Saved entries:
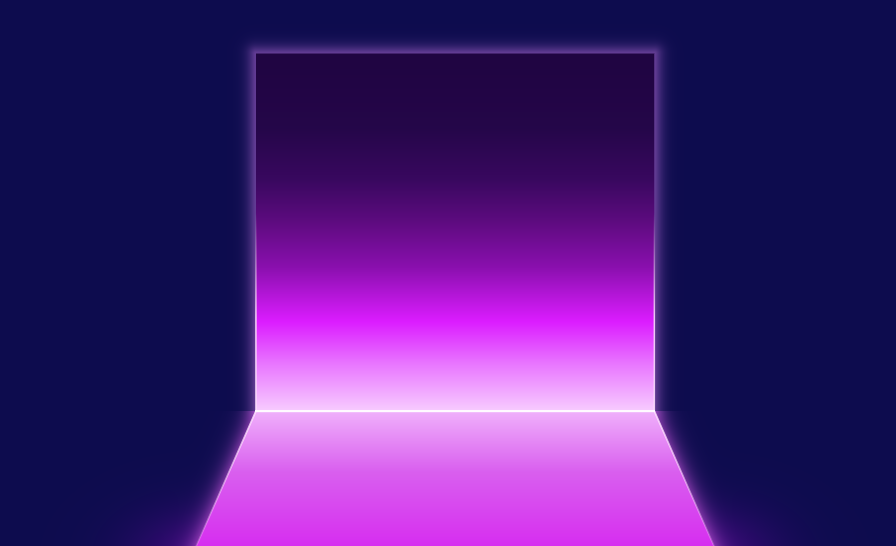
Give the GLSL for this background, as a Shadertoy shader.

```glsl
// A glowing doorway in a dark blue wall, spilling light over a floor that widens
// toward the viewer. A box and a trapezoid distance give the shapes, soft halos
// and neon edges; stacked smooth ramps colour the door and the floor.

const float FLOOR_Y = 0.247;   // height of the seam between door and floor
const float DOOR_TOP = 0.902;
const float DOOR_HALF = 0.3633;

float boxDistance(vec2 p, vec2 halfSize) {
    vec2 q = abs(p) - halfSize;
    return length(max(q, 0.0)) + min(max(q.x, q.y), 0.0);
}

float ramp(float a, float b, float x) {
    return clamp((x - a) / (b - a), 0.0, 1.0);
}

// Dark violet at the top, magenta low down, pale pink at the seam
vec3 doorColor(float y) {
    vec3 c = mix(vec3(0.122, 0.020, 0.255), vec3(0.142, 0.022, 0.285), ramp(0.90, 0.766, y));
    c = mix(c, vec3(0.220, 0.030, 0.370), ramp(0.766, 0.672, y));
    c = mix(c, vec3(0.360, 0.042, 0.495), ramp(0.672, 0.596, y));
    c = mix(c, vec3(0.540, 0.060, 0.680), ramp(0.596, 0.511, y));
    c = mix(c, vec3(0.860, 0.110, 1.000), ramp(0.511, 0.411, y));
    c = mix(c, vec3(0.910, 0.460, 1.000), ramp(0.411, 0.334, y));
    return mix(c, vec3(0.970, 0.800, 1.000), ramp(0.334, FLOOR_Y, y));
}

vec3 floorColor(float y) {
    vec3 c = mix(vec3(0.940, 0.690, 0.985), vec3(0.850, 0.370, 0.935), ramp(FLOOR_Y, 0.135, y));
    return mix(c, vec3(0.840, 0.180, 0.940), ramp(0.135, 0.0, y));
}

void mainImage(out vec4 fragColor, in vec2 fragCoord) {
    // Height units, with x measured from the axis of the door
    vec2 uv = fragCoord / iResolution.xy;
    vec2 p = vec2(uv.x * 1.634 - 0.830, uv.y);
    float px = 1.0 / iResolution.y;

    // Signed distances to the door and to the floor
    float doorMid = 0.5 * (DOOR_TOP + FLOOR_Y);
    float door = boxDistance(p - vec2(0.0, doorMid), vec2(DOOR_HALF, DOOR_TOP - doorMid));
    float floorSide = (abs(p.x) - mix(0.472, DOOR_HALF, p.y / FLOOR_Y)) * 0.915;
    float floorShape = max(floorSide, p.y - FLOOR_Y);
    float depth = ramp(FLOOR_Y, 0.0, p.y);

    // Wall with a broad violet pool beside the foot of the floor
    vec3 color = vec3(0.052, 0.046, 0.306);
    vec2 pool = (vec2(abs(p.x), p.y) - vec2(0.46, -0.02)) / vec2(0.13, 0.085);
    color = mix(color, vec3(0.320, 0.030, 0.560), 0.65 * exp(-dot(pool, pool)));

    // Halos hugging both shapes
    float doorHalo = exp(-pow(max(door, 0.0) / 0.015, 1.4));
    float floorHalo = exp(-pow(max(floorShape, 0.0) / 0.017, 1.2));
    color = mix(color, vec3(0.640, 0.380, 0.790), 0.58 * doorHalo);
    color = mix(color, vec3(0.720, 0.300, 0.820), 0.62 * floorHalo * step(p.y, FLOOR_Y));

    // Lit surfaces
    color = mix(color, doorColor(p.y), smoothstep(0.5 * px, -0.5 * px, door));
    color = mix(color, floorColor(p.y), smoothstep(0.5 * px, -0.5 * px, floorShape));

    // Neon edges: door sides fade upward, floor sides fade toward the viewer
    float soft = 0.6 * px;
    float sideLine = smoothstep(0.0014 + soft, 0.0014 - soft, abs(abs(p.x) - DOOR_HALF));
    sideLine *= step(FLOOR_Y, p.y) * ramp(0.61, 0.42, p.y);
    float floorLine = smoothstep(0.0016 + soft, 0.0016 - soft, abs(floorSide));
    floorLine *= step(p.y, FLOOR_Y) * mix(1.0, 0.25, depth);
    float seam = smoothstep(0.0020 + soft, 0.0020 - soft, abs(p.y - FLOOR_Y));
    seam *= step(abs(p.x), DOOR_HALF + 0.001);
    color = mix(color, vec3(1.0, 0.88, 1.0), 0.85 * max(sideLine, floorLine));
    color = mix(color, vec3(1.0, 0.98, 1.0), seam);

    fragColor = vec4(color, 1.0);
}
```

Task requirements: Set down the records above exactly, leaving out pictures.

Written answer:
Give the GLSL for this background, as a Shadertoy shader.

```glsl
// A glowing doorway in a dark blue wall, spilling light over a floor that widens
// toward the viewer. A box and a trapezoid distance give the shapes, soft halos
// and neon edges; stacked smooth ramps colour the door and the floor.

const float FLOOR_Y = 0.247;   // height of the seam between door and floor
const float DOOR_TOP = 0.902;
const float DOOR_HALF = 0.3633;

float boxDistance(vec2 p, vec2 halfSize) {
    vec2 q = abs(p) - halfSize;
    return length(max(q, 0.0)) + min(max(q.x, q.y), 0.0);
}

float ramp(float a, float b, float x) {
    return clamp((x - a) / (b - a), 0.0, 1.0);
}

// Dark violet at the top, magenta low down, pale pink at the seam
vec3 doorColor(float y) {
    vec3 c = mix(vec3(0.122, 0.020, 0.255), vec3(0.142, 0.022, 0.285), ramp(0.90, 0.766, y));
    c = mix(c, vec3(0.220, 0.030, 0.370), ramp(0.766, 0.672, y));
    c = mix(c, vec3(0.360, 0.042, 0.495), ramp(0.672, 0.596, y));
    c = mix(c, vec3(0.540, 0.060, 0.680), ramp(0.596, 0.511, y));
    c = mix(c, vec3(0.860, 0.110, 1.000), ramp(0.511, 0.411, y));
    c = mix(c, vec3(0.910, 0.460, 1.000), ramp(0.411, 0.334, y));
    return mix(c, vec3(0.970, 0.800, 1.000), ramp(0.334, FLOOR_Y, y));
}

vec3 floorColor(float y) {
    vec3 c = mix(vec3(0.940, 0.690, 0.985), vec3(0.850, 0.370, 0.935), ramp(FLOOR_Y, 0.135, y));
    return mix(c, vec3(0.840, 0.180, 0.940), ramp(0.135, 0.0, y));
}

void mainImage(out vec4 fragColor, in vec2 fragCoord) {
    // Height units, with x measured from the axis of the door
    vec2 uv = fragCoord / iResolution.xy;
    vec2 p = vec2(uv.x * 1.634 - 0.830, uv.y);
    float px = 1.0 / iResolution.y;

    // Signed distances to the door and to the floor
    float doorMid = 0.5 * (DOOR_TOP + FLOOR_Y);
    float door = boxDistance(p - vec2(0.0, doorMid), vec2(DOOR_HALF, DOOR_TOP - doorMid));
    float floorSide = (abs(p.x) - mix(0.472, DOOR_HALF, p.y / FLOOR_Y)) * 0.915;
    float floorShape = max(floorSide, p.y - FLOOR_Y);
    float depth = ramp(FLOOR_Y, 0.0, p.y);

    // Wall with a broad violet pool beside the foot of the floor
    vec3 color = vec3(0.052, 0.046, 0.306);
    vec2 pool = (vec2(abs(p.x), p.y) - vec2(0.46, -0.02)) / vec2(0.13, 0.085);
    color = mix(color, vec3(0.320, 0.030, 0.560), 0.65 * exp(-dot(pool, pool)));

    // Halos hugging both shapes
    float doorHalo = exp(-pow(max(door, 0.0) / 0.015, 1.4));
    float floorHalo = exp(-pow(max(floorShape, 0.0) / 0.017, 1.2));
    color = mix(color, vec3(0.640, 0.380, 0.790), 0.58 * doorHalo);
    color = mix(color, vec3(0.720, 0.300, 0.820), 0.62 * floorHalo * step(p.y, FLOOR_Y));

    // Lit surfaces
    color = mix(color, doorColor(p.y), smoothstep(0.5 * px, -0.5 * px, door));
    color = mix(color, floorColor(p.y), smoothstep(0.5 * px, -0.5 * px, floorShape));

    // Neon edges: door sides fade upward, floor sides fade toward the viewer
    float soft = 0.6 * px;
    float sideLine = smoothstep(0.0014 + soft, 0.0014 - soft, abs(abs(p.x) - DOOR_HALF));
    sideLine *= step(FLOOR_Y, p.y) * ramp(0.61, 0.42, p.y);
    float floorLine = smoothstep(0.0016 + soft, 0.0016 - soft, abs(floorSide));
    floorLine *= step(p.y, FLOOR_Y) * mix(1.0, 0.25, depth);
    float seam = smoothstep(0.0020 + soft, 0.0020 - soft, abs(p.y - FLOOR_Y));
    seam *= step(abs(p.x), DOOR_HALF + 0.001);
    color = mix(color, vec3(1.0, 0.88, 1.0), 0.85 * max(sideLine, floorLine));
    color = mix(color, vec3(1.0, 0.98, 1.0), seam);

    fragColor = vec4(color, 1.0);
}
```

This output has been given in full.